As the air begins to get chilly and hands start to freeze, a new sports season lurks around the corner. Basketball has begun to make an entrance in the last weeks of October, and sole senior and varsity player Hailey Coleman prepares to start the season. As athletics start to shift indoors, she gets ready for the long, labouring season with motivation.
With this season comes new head varsity coach Christy Collins who is ready to finally be back in season.
“I am very excited to start with STA this season,” Collins said. “I had to take last season off because I had a baby, but it’s very awesome to be back in the gym and working with the high-caliber athletes we have here at STA.”
The traditional pre-tryout nerves were in the air, and Coleman had a bigger weight on her shoulders.
“I’ve been the only one[in my class] since sophomore year,” Coleman said. “I think it’s going to be different because last year, there were four seniors, but I was still captain over two of the seniors who played. It’s going to be weird to transition from looking up and being one of the people to go to but now being the only one for players to go to.”
Coleman believes that last year’s basketball varsity coach, Amanda Hanneman, and Collins are not that different. The school is also receiving a new varsity assistant coach and former WNBA player, Kiera Hardy. Overall, Coleman is excited to see how the new coaching staff will change the program. With the change from Hanneman to Collins will also come new drills and terminology.
“Since the majority of the coaching staff is new, that’s going to be interesting,” Coleman said. “The older coaches know you better than the head varsity coach, and that’s going to be weird. Last year, everyone kind of went in with an expectation of the drill, but now everyone is starting from ground zero. [Regarding the new assistant coach], I think it’s awesome that she was able to play in the WNBA, and I look forward to her coaching style. I really look up to her.”
Collins is not worried about the bond between the coaches because she was notified of the opening due to her past coaching ties with coach Andrew Boland.
“I actually coached with coach Boland while we were both at Bishop Ward High School,” Collins said. “He let me know that the former coach here had left, and I was able to get my application in.”
Previously having coached the boys team at St. Mary’s, the transition to the school’s all-girls program might have its struggles, but Collins disagrees.

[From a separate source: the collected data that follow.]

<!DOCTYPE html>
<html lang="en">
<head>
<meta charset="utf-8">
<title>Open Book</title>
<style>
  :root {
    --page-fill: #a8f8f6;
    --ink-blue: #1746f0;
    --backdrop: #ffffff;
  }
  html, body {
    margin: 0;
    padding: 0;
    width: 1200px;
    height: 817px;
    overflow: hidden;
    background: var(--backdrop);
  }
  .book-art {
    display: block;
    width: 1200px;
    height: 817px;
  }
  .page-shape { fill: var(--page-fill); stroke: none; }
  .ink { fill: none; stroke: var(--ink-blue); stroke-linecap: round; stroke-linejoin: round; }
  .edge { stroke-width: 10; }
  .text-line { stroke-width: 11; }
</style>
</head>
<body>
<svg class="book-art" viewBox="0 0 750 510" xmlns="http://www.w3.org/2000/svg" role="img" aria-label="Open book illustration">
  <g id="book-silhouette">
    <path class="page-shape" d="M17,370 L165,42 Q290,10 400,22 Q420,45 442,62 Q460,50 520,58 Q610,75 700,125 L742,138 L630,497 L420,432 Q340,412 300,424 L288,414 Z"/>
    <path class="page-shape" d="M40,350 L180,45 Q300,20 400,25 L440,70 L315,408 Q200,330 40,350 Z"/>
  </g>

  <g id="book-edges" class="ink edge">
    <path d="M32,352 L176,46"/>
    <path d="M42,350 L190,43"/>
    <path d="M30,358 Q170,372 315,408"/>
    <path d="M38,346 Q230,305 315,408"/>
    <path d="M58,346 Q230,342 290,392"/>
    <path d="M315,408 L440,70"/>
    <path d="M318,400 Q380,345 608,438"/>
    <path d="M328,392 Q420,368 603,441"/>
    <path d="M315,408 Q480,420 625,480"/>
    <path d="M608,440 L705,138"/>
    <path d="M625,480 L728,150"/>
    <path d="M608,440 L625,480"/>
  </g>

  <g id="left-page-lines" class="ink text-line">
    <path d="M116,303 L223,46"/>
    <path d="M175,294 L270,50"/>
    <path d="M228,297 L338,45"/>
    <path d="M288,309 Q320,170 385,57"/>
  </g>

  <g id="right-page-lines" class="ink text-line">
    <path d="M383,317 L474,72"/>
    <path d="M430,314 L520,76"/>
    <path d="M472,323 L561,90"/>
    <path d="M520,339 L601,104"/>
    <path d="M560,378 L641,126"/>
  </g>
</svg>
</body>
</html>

Starting as head of the basketball program does not scare Collins away despite never having coached here before.
“I think basketball is basketball, so as long as you have athletes who want to work hard and get better everyday then it should be a pretty easy transition,” Collins said. “I’ve been a head coach for a long time. From that aspect, I have quite a bit of experience, so it’s pretty much the same but with a new group of kids.”
Collins is nervous about the expectations the fall sports have set for basketball. She worries about whether if they will be able to live up to them.

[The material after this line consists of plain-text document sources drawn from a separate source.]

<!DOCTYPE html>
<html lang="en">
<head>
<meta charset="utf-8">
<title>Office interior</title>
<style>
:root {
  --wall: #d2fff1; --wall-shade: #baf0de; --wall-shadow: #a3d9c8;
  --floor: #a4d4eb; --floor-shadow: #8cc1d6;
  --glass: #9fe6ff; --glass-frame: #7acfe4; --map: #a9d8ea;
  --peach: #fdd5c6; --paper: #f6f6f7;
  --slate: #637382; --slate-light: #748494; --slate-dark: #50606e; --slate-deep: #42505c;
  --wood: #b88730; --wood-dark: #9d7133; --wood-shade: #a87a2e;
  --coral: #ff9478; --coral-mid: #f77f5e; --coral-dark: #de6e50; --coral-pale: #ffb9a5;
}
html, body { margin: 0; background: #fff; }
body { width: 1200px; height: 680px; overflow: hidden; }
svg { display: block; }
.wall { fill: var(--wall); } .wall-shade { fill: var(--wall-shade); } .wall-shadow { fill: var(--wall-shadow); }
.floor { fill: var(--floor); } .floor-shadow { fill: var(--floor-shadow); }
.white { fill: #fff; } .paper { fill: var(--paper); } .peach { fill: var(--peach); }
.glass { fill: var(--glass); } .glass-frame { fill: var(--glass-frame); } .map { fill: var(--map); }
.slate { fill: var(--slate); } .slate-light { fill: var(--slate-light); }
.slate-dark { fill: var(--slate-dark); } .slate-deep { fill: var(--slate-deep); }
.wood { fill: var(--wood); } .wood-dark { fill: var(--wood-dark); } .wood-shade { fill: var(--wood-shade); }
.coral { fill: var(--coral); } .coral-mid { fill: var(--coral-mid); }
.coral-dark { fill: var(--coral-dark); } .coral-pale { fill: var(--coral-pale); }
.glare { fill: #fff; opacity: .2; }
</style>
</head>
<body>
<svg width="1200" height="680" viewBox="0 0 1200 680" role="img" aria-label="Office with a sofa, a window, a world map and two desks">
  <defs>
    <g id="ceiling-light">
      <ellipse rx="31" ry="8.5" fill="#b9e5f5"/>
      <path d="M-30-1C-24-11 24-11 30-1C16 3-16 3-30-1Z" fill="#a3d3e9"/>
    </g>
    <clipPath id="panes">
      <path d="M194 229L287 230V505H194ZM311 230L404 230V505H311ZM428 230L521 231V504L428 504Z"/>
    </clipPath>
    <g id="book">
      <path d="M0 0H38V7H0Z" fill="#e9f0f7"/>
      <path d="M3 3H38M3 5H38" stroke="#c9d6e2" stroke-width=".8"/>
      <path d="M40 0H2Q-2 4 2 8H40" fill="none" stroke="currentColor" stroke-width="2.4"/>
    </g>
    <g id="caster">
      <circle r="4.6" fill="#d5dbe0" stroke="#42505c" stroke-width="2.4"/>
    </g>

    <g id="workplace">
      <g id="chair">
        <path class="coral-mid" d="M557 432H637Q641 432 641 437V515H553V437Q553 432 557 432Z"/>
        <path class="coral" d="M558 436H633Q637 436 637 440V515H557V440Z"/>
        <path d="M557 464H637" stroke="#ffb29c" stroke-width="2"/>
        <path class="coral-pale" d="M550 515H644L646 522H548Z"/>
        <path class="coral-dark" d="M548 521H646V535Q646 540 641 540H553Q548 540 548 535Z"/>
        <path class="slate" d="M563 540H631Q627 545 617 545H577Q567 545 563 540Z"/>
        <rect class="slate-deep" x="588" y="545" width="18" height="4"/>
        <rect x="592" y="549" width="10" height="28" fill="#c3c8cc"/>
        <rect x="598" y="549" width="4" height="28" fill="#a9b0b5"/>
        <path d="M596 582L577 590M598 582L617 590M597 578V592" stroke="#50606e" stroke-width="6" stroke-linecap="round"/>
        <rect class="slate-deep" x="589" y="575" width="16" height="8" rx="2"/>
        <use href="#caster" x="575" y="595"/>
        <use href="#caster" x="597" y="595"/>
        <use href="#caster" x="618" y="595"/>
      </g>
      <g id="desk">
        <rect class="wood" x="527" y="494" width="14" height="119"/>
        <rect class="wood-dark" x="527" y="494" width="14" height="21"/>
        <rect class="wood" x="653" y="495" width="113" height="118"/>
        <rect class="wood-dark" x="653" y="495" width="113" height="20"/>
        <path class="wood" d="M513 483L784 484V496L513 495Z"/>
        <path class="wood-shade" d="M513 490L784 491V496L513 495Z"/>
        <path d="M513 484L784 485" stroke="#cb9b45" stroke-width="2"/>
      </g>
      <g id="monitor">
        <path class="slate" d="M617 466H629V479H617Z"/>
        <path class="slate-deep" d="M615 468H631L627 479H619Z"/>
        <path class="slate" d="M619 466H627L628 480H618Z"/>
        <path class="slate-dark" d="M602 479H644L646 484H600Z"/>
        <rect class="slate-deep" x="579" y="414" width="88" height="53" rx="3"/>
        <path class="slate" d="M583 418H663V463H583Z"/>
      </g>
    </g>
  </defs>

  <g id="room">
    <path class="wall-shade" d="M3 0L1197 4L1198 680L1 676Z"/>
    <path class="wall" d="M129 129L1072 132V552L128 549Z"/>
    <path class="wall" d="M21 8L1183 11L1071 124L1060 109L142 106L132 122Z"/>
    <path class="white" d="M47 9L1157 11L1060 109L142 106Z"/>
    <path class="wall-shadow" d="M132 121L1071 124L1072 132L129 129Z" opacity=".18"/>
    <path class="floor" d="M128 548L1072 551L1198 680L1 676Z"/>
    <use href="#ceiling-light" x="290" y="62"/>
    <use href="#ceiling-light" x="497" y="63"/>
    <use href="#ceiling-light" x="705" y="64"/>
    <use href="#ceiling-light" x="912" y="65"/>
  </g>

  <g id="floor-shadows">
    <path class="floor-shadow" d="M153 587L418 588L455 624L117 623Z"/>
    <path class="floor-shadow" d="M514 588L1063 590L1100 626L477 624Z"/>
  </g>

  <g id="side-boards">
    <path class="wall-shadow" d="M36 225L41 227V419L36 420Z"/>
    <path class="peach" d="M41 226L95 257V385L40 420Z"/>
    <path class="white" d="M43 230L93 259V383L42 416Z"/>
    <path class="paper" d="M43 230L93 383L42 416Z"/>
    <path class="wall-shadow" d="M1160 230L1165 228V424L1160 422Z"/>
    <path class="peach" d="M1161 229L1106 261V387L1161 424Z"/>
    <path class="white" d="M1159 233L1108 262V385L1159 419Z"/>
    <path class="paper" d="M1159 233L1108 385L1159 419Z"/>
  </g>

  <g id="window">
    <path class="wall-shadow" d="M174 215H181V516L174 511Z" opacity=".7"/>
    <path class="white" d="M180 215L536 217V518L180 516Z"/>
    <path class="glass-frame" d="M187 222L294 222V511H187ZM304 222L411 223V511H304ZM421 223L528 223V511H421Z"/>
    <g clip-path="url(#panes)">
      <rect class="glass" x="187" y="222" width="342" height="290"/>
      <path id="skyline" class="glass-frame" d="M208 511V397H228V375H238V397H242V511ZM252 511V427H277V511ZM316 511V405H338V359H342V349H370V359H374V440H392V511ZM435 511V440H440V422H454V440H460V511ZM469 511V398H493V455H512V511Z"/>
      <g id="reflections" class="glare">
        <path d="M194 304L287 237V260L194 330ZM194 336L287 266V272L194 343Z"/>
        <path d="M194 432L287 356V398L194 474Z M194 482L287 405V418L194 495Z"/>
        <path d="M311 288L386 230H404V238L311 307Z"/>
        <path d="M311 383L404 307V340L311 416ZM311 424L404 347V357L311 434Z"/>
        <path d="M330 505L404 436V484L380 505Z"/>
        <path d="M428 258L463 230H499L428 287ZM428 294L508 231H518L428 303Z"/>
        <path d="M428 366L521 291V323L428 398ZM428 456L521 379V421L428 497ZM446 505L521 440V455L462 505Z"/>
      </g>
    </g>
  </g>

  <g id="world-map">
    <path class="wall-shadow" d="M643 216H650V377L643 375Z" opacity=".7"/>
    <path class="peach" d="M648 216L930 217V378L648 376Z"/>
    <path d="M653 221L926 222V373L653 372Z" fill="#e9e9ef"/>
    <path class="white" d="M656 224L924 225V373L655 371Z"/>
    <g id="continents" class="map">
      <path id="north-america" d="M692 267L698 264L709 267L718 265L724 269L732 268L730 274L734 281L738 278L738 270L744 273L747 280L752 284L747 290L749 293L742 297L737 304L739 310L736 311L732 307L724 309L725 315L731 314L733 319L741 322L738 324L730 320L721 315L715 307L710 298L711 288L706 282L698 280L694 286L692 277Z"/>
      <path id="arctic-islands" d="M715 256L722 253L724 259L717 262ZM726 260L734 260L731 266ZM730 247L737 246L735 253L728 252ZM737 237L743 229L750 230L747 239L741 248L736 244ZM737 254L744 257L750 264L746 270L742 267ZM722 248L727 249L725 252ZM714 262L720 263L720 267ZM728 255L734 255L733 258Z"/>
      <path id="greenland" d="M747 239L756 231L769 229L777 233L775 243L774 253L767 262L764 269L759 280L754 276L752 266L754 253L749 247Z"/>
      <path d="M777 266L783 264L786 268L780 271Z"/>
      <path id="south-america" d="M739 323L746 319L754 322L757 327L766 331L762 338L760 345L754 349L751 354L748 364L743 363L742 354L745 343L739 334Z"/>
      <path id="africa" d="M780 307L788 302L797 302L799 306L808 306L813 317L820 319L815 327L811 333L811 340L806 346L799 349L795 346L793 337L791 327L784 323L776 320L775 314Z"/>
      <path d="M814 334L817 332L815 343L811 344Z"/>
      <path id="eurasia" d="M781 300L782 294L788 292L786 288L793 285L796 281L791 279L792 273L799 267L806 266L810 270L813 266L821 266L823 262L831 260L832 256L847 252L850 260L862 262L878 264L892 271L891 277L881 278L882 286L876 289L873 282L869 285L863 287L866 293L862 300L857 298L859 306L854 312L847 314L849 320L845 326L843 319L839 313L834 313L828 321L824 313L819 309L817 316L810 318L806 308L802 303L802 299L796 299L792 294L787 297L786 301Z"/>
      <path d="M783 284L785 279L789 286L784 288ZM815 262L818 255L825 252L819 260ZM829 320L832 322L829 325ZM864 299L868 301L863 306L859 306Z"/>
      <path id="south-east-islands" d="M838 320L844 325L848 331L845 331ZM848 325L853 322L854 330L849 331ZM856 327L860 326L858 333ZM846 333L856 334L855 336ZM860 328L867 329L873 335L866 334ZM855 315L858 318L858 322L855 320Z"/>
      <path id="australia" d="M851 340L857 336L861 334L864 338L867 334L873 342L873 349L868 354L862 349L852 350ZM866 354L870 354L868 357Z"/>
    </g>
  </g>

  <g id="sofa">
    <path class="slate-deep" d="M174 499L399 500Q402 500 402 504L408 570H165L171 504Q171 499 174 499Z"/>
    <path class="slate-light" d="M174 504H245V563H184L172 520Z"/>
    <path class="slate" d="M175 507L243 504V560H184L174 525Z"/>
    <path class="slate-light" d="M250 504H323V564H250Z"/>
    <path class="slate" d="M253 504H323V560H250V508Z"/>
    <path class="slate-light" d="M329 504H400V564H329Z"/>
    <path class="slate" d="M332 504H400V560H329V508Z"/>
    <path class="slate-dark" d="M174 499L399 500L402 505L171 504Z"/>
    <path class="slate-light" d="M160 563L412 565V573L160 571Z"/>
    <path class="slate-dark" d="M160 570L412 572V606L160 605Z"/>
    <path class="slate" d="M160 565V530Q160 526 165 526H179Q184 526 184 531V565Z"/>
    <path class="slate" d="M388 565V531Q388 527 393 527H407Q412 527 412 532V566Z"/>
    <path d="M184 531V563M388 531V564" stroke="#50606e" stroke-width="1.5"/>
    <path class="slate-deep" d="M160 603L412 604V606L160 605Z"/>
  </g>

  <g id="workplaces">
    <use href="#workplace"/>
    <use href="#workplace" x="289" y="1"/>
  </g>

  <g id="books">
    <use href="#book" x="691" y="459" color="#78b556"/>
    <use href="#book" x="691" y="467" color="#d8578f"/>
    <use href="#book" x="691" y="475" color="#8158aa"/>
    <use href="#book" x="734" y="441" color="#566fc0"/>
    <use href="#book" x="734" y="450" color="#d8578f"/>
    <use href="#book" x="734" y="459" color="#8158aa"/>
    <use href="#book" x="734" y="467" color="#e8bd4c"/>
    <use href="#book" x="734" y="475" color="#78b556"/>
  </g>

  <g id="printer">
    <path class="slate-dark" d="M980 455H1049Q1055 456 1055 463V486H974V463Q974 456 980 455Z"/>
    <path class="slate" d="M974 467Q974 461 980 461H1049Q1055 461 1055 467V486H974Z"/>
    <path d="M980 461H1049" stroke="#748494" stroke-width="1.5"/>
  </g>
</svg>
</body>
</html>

“The bar has been set really high with STA’s athletics as far as the volleyball team and the cross country team going to state, so I am nervous about that because I want to make sure that our basketball team gets there,” Collins said. “I want us to be as competitive as some of these other teams.”

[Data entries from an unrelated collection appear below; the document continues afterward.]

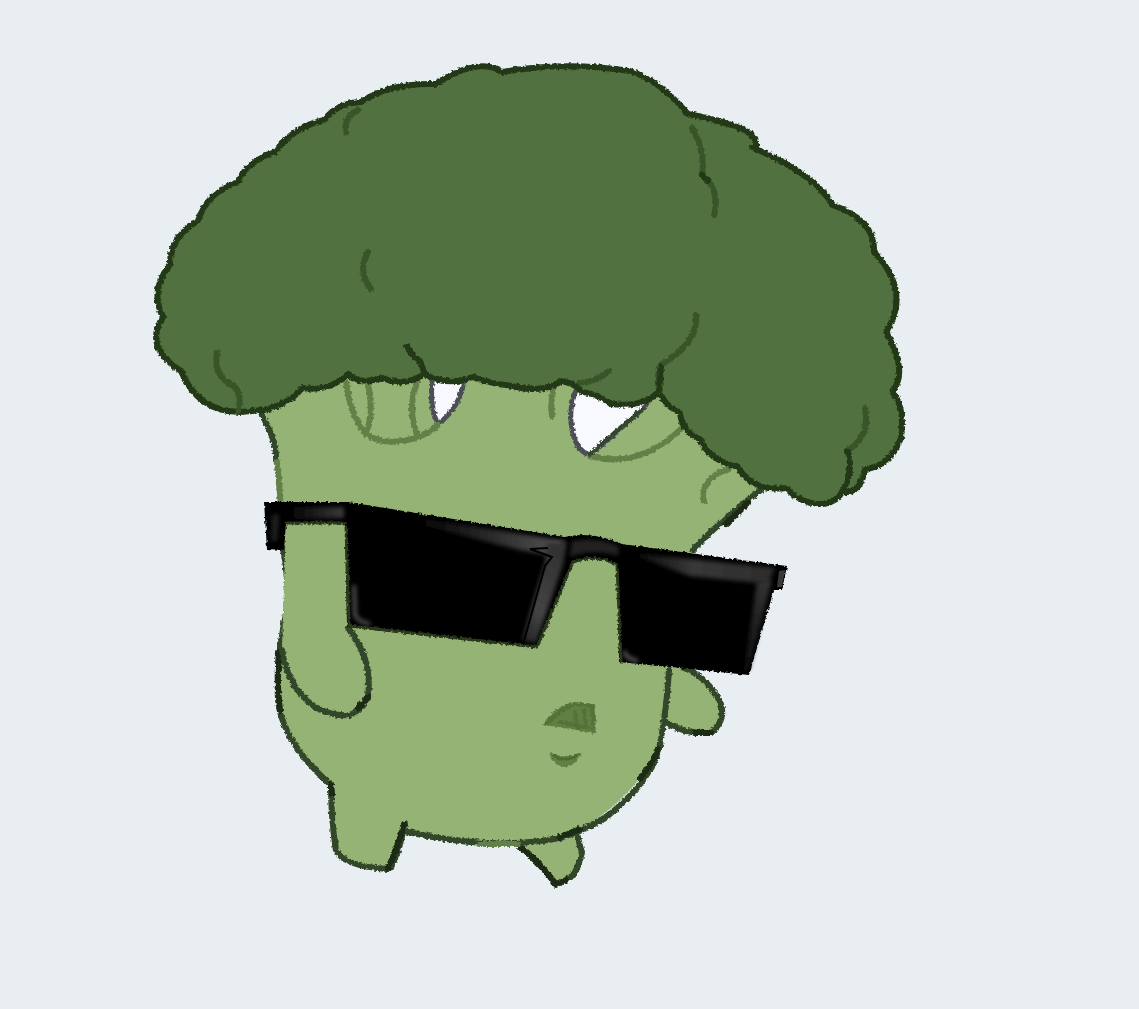
<!DOCTYPE html>
<html lang="en">
<head>
<meta charset="utf-8">
<title>Cool broccoli</title>
<style>
:root {
  --sky: #e8eef2;
  --floret: #51723f;
  --floret-line: #243815;
  --floret-crease: #38542a;
  --stalk: #95b375;
  --stalk-line: #33472a;
  --stalk-crease: #648048;
  --gap: #f7f9ff;
  --gap-line: #4b4f55;
  --moustache: #5f8041;
  --black: #000;
}
html, body { margin: 0; height: 100%; overflow: hidden; background: var(--sky); }
svg { display: block; width: 1139px; height: 1009px; }
.pencil { stroke-linecap: round; stroke-linejoin: round; filter: url(#pencil-edge); }
.stalk { fill: var(--stalk); }
.outline { fill: none; stroke: var(--stalk-line); stroke-width: 6; }
.accent { fill: none; stroke: #1d2a18; stroke-width: 6; }
.faint { fill: none; stroke: var(--stalk-crease); stroke-width: 6; }
.gap { fill: var(--gap); stroke: var(--gap-line); stroke-width: 5; }
.floret { fill: var(--floret); stroke: var(--floret-line); stroke-width: 6; }
.crease { fill: none; stroke: var(--floret-crease); stroke-width: 6; }
.dark-crease { fill: none; stroke: var(--floret-line); stroke-width: 6; }
.moustache { fill: var(--moustache); }
</style>
</head>
<body>
<svg viewBox="0 0 1139 1009" role="img" aria-label="Broccoli character wearing black sunglasses">
  <defs>
    <filter id="pencil-edge" filterUnits="userSpaceOnUse" x="0" y="0" width="1139" height="1009">
      <feTurbulence type="fractalNoise" baseFrequency="0.35" numOctaves="2" seed="4" result="grain"/>
      <feDisplacementMap in="SourceGraphic" in2="grain" scale="4" xChannelSelector="R" yChannelSelector="G"/>
    </filter>
    <filter id="soft" x="-20%" y="-40%" width="140%" height="180%"><feGaussianBlur stdDeviation="2"/></filter>
    <linearGradient id="left-rim" x1="0" x2="1"><stop offset=".3" stop-color="#000"/><stop offset=".8" stop-color="#3c3c3c"/><stop offset="1" stop-color="#555"/></linearGradient>
    <linearGradient id="left-bevel" x1="0" y1="1" x2=".4" y2="0"><stop offset="0" stop-color="#222"/><stop offset=".4" stop-color="#444"/><stop offset="1" stop-color="#333"/></linearGradient>
    <linearGradient id="right-rim" x1="0" x2="1"><stop offset="0" stop-color="#000"/><stop offset=".45" stop-color="#383838"/><stop offset="1" stop-color="#2c2c2c"/></linearGradient>
    <linearGradient id="right-bevel" x1="0" y1="0" x2="0" y2="1"><stop offset="0" stop-color="#333"/><stop offset="1" stop-color="#0c0c0c"/></linearGradient>
    <linearGradient id="temple-shine" x1="0" x2="1"><stop offset="0" stop-color="#000"/><stop offset="1" stop-color="#3a3a3a"/></linearGradient>
  </defs>

  <rect width="1139" height="1009" fill="var(--sky)"/>

  <g id="far-limbs" class="pencil">
    <path class="stalk" d="M664 668L684 668Q708 677 721 704Q726 722 710 733Q686 734 664 723Z"/>
    <path class="outline" d="M684 668Q708 677 721 704Q726 722 710 733Q686 734 666 723"/>
    <path class="accent" d="M695 733L711 733"/>
    <path class="stalk" d="M518 842L577 830Q580 842 582 852Q578 870 572 877L556 885Q544 866 518 845Z"/>
    <path class="outline" d="M577 832Q579 844 582 852Q578 870 572 876L556 885Q540 862 520 846"/>
    <path class="accent" d="M520 847Q538 861 556 884L566 880"/>
  </g>

  <g id="stalk" class="pencil">
    <path class="stalk" d="M260 410Q278 440 278 470L281 510Q286 560 288 600Q275 650 277 700Q283 742 331 785Q331 820 336 850Q350 870 394 869Q402 846 405 830Q490 850 560 838Q620 815 658 752Q668 710 669 670L680 580L693 551Q722 518 762 490L730 430L640 370L300 370Z"/>
    <path class="outline" d="M260 412Q277 440 276 460"/>
    <path class="faint" d="M277 462L281 505"/>
    <path class="outline" d="M283 548Q288 575 288 605Q276 655 278 700Q282 742 331 785Q331 820 336 850Q342 866 388 869Q395 868 405 824"/>
    <path class="accent" d="M287 598L286 610M279 652Q276 680 280 711M331 784L332 794M388 868Q397 850 404 824"/>
    <path class="outline" d="M408 832Q490 851 560 838Q590 829 610 814Q648 783 659 750Q667 708 669 670"/>
    <path class="faint" d="M480 844L518 844"/>
    <path class="accent" d="M560 837L580 829M640 779Q653 763 658 749"/>
    <path class="outline" d="M693 550Q720 521 762 489"/>
    <path class="accent" d="M726 524L748 503"/>
  </g>

  <g id="branches" class="pencil">
    <path class="gap" d="M432 380Q430 410 438 424Q460 408 464 380Z"/>
    <path class="gap" d="M577 388Q567 410 573 434Q578 452 590 455Q610 438 644 408L650 398Z"/>
    <path class="faint" d="M346 382Q350 415 366 434Q380 444 402 441Q424 438 438 425M368 384Q374 412 367 430M417 382Q407 408 417 435M554 386Q550 402 552 417M590 456Q640 470 684 426M729 469Q700 478 704 501"/>
    <path fill="none" stroke="var(--stalk-line)" stroke-width="4" d="M590 454Q615 432 642 409"/>
  </g>

  <g id="crown" class="pencil">
    <path class="floret" d="M264 410Q291 403 302 388Q330 392 348 374Q358 385 383 378Q404 388 424 374Q448 387 473 377Q490 384 514 386Q542 394 562 381Q576 384 582 392Q596 393 611 404Q644 408 659 391Q665 406 680 413Q682 432 700 439Q708 460 738 467Q752 492 786 488Q802 505 824 504Q838 501 842 492Q861 494 865 469Q890 467 901 438Q905 405 892 392Q909 372 886 332Q912 292 874 252Q876 221 833 205Q812 172 753 148Q769 130 688 114Q659 80 630 71Q566 61 502 72Q480 56 435 84Q388 83 361 102Q337 103 324 120Q293 127 275 152Q246 162 238 182Q207 192 198 221Q169 238 170 265Q149 290 163 317Q143 347 181 371Q198 412 240 412Z"/>
    <path class="crease" d="M217 352Q213 374 230 384Q244 391 238 411M368 252Q357 271 371 289M358 110Q343 118 346 132M692 128Q706 152 702 175Q721 190 714 215M696 315Q699 342 661 365Q656 376 659 391M609 371Q596 382 580 383M865 408Q871 436 847 451"/>
    <path class="dark-crease" d="M407 346Q412 357 420 361L425 374M661 367L659 390M847 451Q855 468 842 492M753 148L757 145M702 175L708 181"/>
  </g>

  <g id="near-arm" class="pencil">
    <path class="stalk" d="M286 520L347 520L350 625Q370 655 369 690Q364 715 345 716Q300 710 282 650Z"/>
    <path class="outline" d="M282 650Q288 688 315 707Q334 717 350 715Q362 710 368 696Q373 659 348 628"/>
    <path class="accent" d="M358 708L368 697"/>
  </g>

  <g id="sunglasses">
    <g class="pencil" fill="var(--black)">
      <path d="M264 502L348 502L565 537Q592 531 622 544L787 566L782 590L774 590L749 675L619 662L617 566Q595 553 573 562L537 648L347 627L345 524L286 524L284 550L267 549Z"/>
    </g>
    <path d="M292 507L344 507L344 518L288 519Z" fill="url(#temple-shine)" filter="url(#soft)"/>
    <path d="M272 515L279 514L277 540L272 543Z" fill="#202020" filter="url(#soft)"/>
    <path d="M350 507L565 541L555 556L520 550Z" fill="url(#left-rim)" filter="url(#soft)"/>
    <path d="M546 543L567 542L563 565L536 643L522 640L545 562Z" fill="url(#left-bevel)" filter="url(#soft)"/>
    <path d="M524 641L545 566L552 557L530 549L548 548" fill="none" stroke="#000" stroke-width="2"/>
    <path d="M354 585L355 615Q358 622 370 624" fill="none" stroke="#505050" stroke-width="4" filter="url(#soft)"/>
    <path d="M572 541Q600 537 619 546L618 556Q592 548 570 557Z" fill="#222" filter="url(#soft)"/>
    <path d="M625 552L775 568L768 584L690 576Z" fill="url(#right-rim)" filter="url(#soft)"/>
    <path d="M757 582L772 580L749 670L744 670Z" fill="url(#right-bevel)" filter="url(#soft)"/>
    <path d="M779 571L785 570L782 587L777 587Z" fill="#383838"/>
    <path d="M624 651Q626 659 638 661" fill="none" stroke="#555" stroke-width="4" filter="url(#soft)"/>
    <path class="pencil" fill="none" stroke="#29381f" stroke-width="3" d="M286 523L345 523M346 527L349 626L537 647L573 562Q598 553 617 565L621 661"/>
  </g>

  <g id="mouth" class="pencil">
    <path class="moustache" d="M542 725Q553 708 572 702L595 704Q598 718 593 734Q578 729 542 725Z"/>
    <path fill="none" stroke="#4e6b35" stroke-width="4" opacity=".7" d="M546 724Q562 708 575 704L592 706L594 731M575 712L578 728M584 710L586 728M560 722L588 728"/>
    <path class="moustache" d="M549 752Q565 760 581 752Q577 766 565 767Q553 766 549 752Z"/>
    <path fill="none" stroke="#4e6b35" stroke-width="3" d="M553 755Q565 763 578 755"/>
  </g>
</svg>
</body>
</html>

Tryouts begin, and students step into the gym, the emptiness and wide ceilings welcoming them. Coleman and the upperclassmen set the stage by beginning form shooting, a drill they learned from Hanneman. They focus on their shooting as the tryouts draw nearer to the start. Beep beep! Collins blows her whistle after what felt like eternity and says, “Balls up! Meet in the middle!” And the tryouts commence.
After players compete to perform their best for three days, the tryouts conclude with the team reveal. Players wait outside the athletics office, anxious to know if they made the team.
“It’s never fun to give somebody bad news, especially when they’re working hard and doing their best,” Collins said. “It’s never fun to find out that your best was not good enough.”
Collins had perceived the amount of talent that was shown at tryouts even after it ended.
“I actually was really pleasantly surprised,” Collins said. “I knew the caliber of players that we have here at the school. I saw a lot of quickness and hard work, and I see us being successful. We have a really solid team.”
On the other hand, Coleman was hesitant going into tryouts. The new coaches and the sophomores were still enigmas to her, but after playing for four days, she learned a little more about them.
“I was just kind of anxious going into tryouts, but now I kind of know what to expect from the coaches,” Coleman said. “A lot of sophomores tried out which was more than there usually are, but I was impressed with them.”
As the only senior, Coleman realized that she had to step into the leadership position and remind the players to listen to the coaches.
“It’s not so much that it’s hard [being the only senior], it’s just a new role,” Coleman said. “I don’t really like to yell at people and get on people, but I feel like I’m the only one that’s going to do it.”
Both Coleman and Collins see the problem with relationships between the team and the coaches. Collins wants to show the players what the coaches’ envision for the team.
“Overall, I think the biggest thing right now is trying to get the girls to learn [about] us, as a coaching staff, so they can get used to us and to show them how we run things,” Collins said.
As tryouts ended, Coleman immediately showed excitement for the season to get underway.
“[I’m excited for] games,” Coleman said. “Sion games. I’m excited for when the season starts rolling around and we officially start playing.”